But taxi cabs were open for business.
"I have to work. I would lose too much money," said cabbie Dwane Imame, who worked through the night. "There have been many people, I have been surprised. They are crazy to be out in this weather."
New York has seen only a few hurricanes in the past 200 years. The Northeast is much more accustomed to snowstorms - including a blizzard last December, when Mayor Michael Bloomberg was criticized for a slow city response.
Irene made landfall just after dawn on Saturday near Cape Lookout, North Carolina, at the southern end of the Outer Banks. Shorefront hotels and houses were lashed with waves, two piers were destroyed and at least one hospital was forced to run on generator power.
The number of airline passengers affected by the storm could easily be in the millions because so many flights make connections on the East Coast.
Irene caused flooding from North Carolina to Delaware, both from the 2m waves it pushed into the coast and from heavy rain.
More than one million of the homes and businesses without power were in Virginia and North Carolina, which bore the brunt of Irene's initial fury. Then the storm knocked out power overnight to hundreds of thousands in Washington, Maryland, Delaware, Pennsylvania, New Jersey, the New York City area and Connecticut.
Eastern North Carolina got up to 350mm of rain, according to the National Weather Service. Virginia's Hampton Roads area was drenched with at least 230 mm, and up to 40mm in some places.
North Carolina Governor Beverly Perdue said Irene inflicted significant coastal damage, but some areas were unreachable because of high water or downed power lines.
A nuclear reactor at Maryland's Calvert Cliffs went offline automatically when winds knocked off a large piece of aluminium siding late Saturday night. Constellation Energy Nuclear Group said the facility and all employees were safe.
Irene was the first hurricane to make landfall in the continental United States since 2008, and came almost six years to the day after Katrina ravaged New Orleans.
State of emergency
In Philadelphia, Mayor Michael Nutter declared a state of emergency, the first for the city since 1986. "We are trying to save lives and don't have time for silliness," he said.
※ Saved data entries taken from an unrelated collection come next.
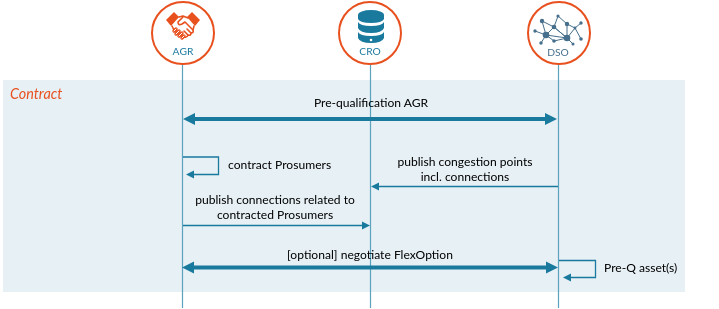
<!DOCTYPE html>
<html lang="en">
<head>
<meta charset="utf-8">
<title>Contract phase sequence diagram</title>
<style>
:root {
  --teal: #1a7a9e;
  --lifeline: #5ba3bd;
  --orange: #e8501e;
  --band: #e7f0f5;
  --slate: #456f8c;
  --ink: #000;
}
* { box-sizing: border-box; margin: 0; padding: 0; }
html, body { width: 719px; height: 309px; overflow: hidden; background: #fff; }
.diagram {
  position: relative; width: 719px; height: 309px; overflow: hidden;
  font: 12.1px/15px Lato, "Open Sans", sans-serif; color: var(--ink);
}
.phase { position: absolute; left: 3px; top: 80px; width: 682px; height: 212px; background: var(--band); }
.phase h1 { padding: 5px 0 0 7px; font-size: 14.4px; line-height: 18px; font-weight: 400; font-style: italic; color: var(--orange); }
.connectors { position: absolute; left: 0; top: 0; }
.lifelines { stroke: var(--lifeline); stroke-width: 1.2; }
.message { stroke: var(--teal); stroke-width: 1.3; fill: none; }
.exchange { stroke: var(--teal); stroke-width: 4; }
.heads { fill: var(--teal); }
.actor {
  position: absolute; top: 1px; width: 64px; height: 64px;
  border: 2.5px solid var(--orange); border-radius: 50%; background: #fff;
}
.actor svg { position: absolute; left: -2px; top: -2px; }
.actor span { position: absolute; left: 0; right: 0; top: 42px; text-align: center; font-size: 10.3px; line-height: 13px; color: var(--teal); }
.agr { left: 151px; }
.cro { left: 338px; }
.dso { left: 527px; }
.dso span { color: var(--slate); top: 43px; left: -2px; }
.label { position: absolute; white-space: nowrap; text-align: center; transform: translateX(-50%); }
.label.start { transform: none; }
</style>
</head>
<body>
<main class="diagram">
  <section class="phase"><h1>Contract</h1></section>

  <svg class="connectors" width="719" height="309" viewBox="0 0 719 309" aria-hidden="true">
    <defs>
      <path id="head-small" d="M0 0L-8 -4V4Z"/>
      <path id="head-large" d="M0 0L-12 -6V6Z"/>
    </defs>
    <g class="lifelines">
      <line x1="182.5" y1="64" x2="182.5" y2="308"/>
      <line x1="370.5" y1="64" x2="370.5" y2="308"/>
      <line x1="558.5" y1="64" x2="558.5" y2="308"/>
    </g>
    <g class="exchange">
      <line x1="193" y1="119" x2="547" y2="119"/>
      <line x1="193" y1="267.5" x2="547" y2="267.5"/>
    </g>
    <g class="message">
      <path d="M183 157H218.5V174.5H193"/>
      <path d="M558 186.5H378"/>
      <path d="M183 225.5H363"/>
      <path d="M559 260.5H595.5V277.5H570"/>
    </g>
    <g class="heads">
      <use href="#head-large" transform="translate(557 119)"/>
      <use href="#head-large" transform="translate(183 119) scale(-1 1)"/>
      <use href="#head-large" transform="translate(558 267.5)"/>
      <use href="#head-large" transform="translate(182 267.5) scale(-1 1)"/>
      <use href="#head-small" transform="translate(186 174.5) scale(-1 1)"/>
      <use href="#head-small" transform="translate(371 186.5) scale(-1 1)"/>
      <use href="#head-small" transform="translate(370 225.5)"/>
      <use href="#head-small" transform="translate(563 277.5) scale(-1 1)"/>
    </g>
  </svg>

  <div class="actor agr">
    <svg width="64" height="64" viewBox="0 0 64 64" role="img" aria-label="Handshake">
      <g fill="#e8501e">
        <path d="M15 19L23 11L28 16L20 25Z"/>
        <path d="M49 19L41 11L36 16L44 25Z"/>
      </g>
      <g fill="none" stroke="#e8501e" stroke-width="1.6" stroke-linejoin="round" stroke-linecap="round">
        <path d="M28 16L32 15L37 17M21 25L23 29M43 25L42 29"/>
        <path d="M32 16L27 21Q27 25 31 23L34 21L42 29Q43 32 40 32Q40 35 37 34Q36 37 33 36L31 34"/>
        <path d="M36 28L40 32M33 30L37 34"/>
      </g>
      <g stroke="#e8501e" stroke-width="3.4" stroke-linecap="round">
        <path d="M25 28L23 30M28 30L25 33M31 32L28 35M33 35L31 37"/>
      </g>
      <g stroke="#fff" stroke-width="1" stroke-linecap="round">
        <path d="M25 28L23 30M28 30L25 33M31 32L28 35M33 35L31 37"/>
      </g>
    </svg>
    <span>AGR</span>
  </div>

  <div class="actor cro">
    <svg width="64" height="64" viewBox="0 0 64 64" role="img" aria-label="Database">
      <defs><path id="disk" d="M20 0Q22 4 33 4Q44 4 46 0V6Q44 11 33 11Q22 11 20 6Z"/></defs>
      <g fill="#1a7a9e">
        <ellipse cx="33" cy="14" rx="13" ry="5"/>
        <path d="M20 14H46V18Q44 22 33 22Q22 22 20 18Z"/>
        <use href="#disk" y="21"/>
        <use href="#disk" y="31"/>
      </g>
      <circle cx="33" cy="39" r="1.3" fill="#fff"/>
    </svg>
    <span>CRO</span>
  </div>

  <div class="actor dso">
    <svg width="64" height="64" viewBox="0 0 64 64" role="img" aria-label="Network of connected points">
      <g fill="none" stroke="#456f8c" stroke-width="1">
        <path d="M8 30L19 34L14 42M19 34L15 20L27 26L19 34L27 40L40 37L27 26L31 15L40 23L40 37L19 34M40 23L48 27L54 22M48 27L54 38M40 37L46 43M40 37L48 27M27 26L40 37"/>
      </g>
      <g fill="#456f8c">
        <circle cx="8" cy="30" r="1.7"/><circle cx="15" cy="20" r="2.2"/>
        <circle cx="19" cy="34" r="3.3"/><circle cx="14" cy="42" r="1.7"/>
        <circle cx="27" cy="26" r="2.3"/><circle cx="31" cy="15" r="1.6"/>
        <circle cx="40" cy="23" r="2.2"/><circle cx="40" cy="37" r="3.3"/>
        <circle cx="27" cy="40" r="1.8"/><circle cx="48" cy="27" r="1.4"/>
        <circle cx="54" cy="22" r="1.7"/><circle cx="54" cy="38" r="1.8"/>
        <circle cx="46" cy="43" r="1.5"/>
      </g>
    </svg>
    <span>DSO</span>
  </div>

  <p class="label" style="left:371px;top:95px">Pre-qualification AGR</p>
  <p class="label start" style="left:228px;top:157px">contract Prosumers</p>
  <p class="label" style="left:465px;top:154px">publish congestion points<br>incl. connections</p>
  <p class="label" style="left:275px;top:192px">publish connections related to<br>contracted Prosumers</p>
  <p class="label" style="left:370px;top:247px">[optional] negotiate FlexOption</p>
  <p class="label start" style="left:604px;top:260px">Pre-Q asset(s)</p>
</main>
</body>
</html>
The storm hit Washington just days after an earthquake damaged some of the capital's most famous structures, including the Washington Monument.
In New Jersey, the Oyster Creek nuclear plant, just a few kilometres from the coast, shut down as a precaution as Irene closed in. And Boston's transit authority said all bus, subway and commuter rail service were suspended Sunday.
The deaths blamed on Irene included two children, an 11-year-old boy in Virginia killed when a tree crashed into his home and a North Carolina child who died in a car crash at an intersection where traffic lights were out.
Four other people were killed by falling trees or tree limbs - two in separate Virginia incidents, one in North Carolina and one in Maryland. A surfer and another beach-goer in Florida were killed in heavy waves.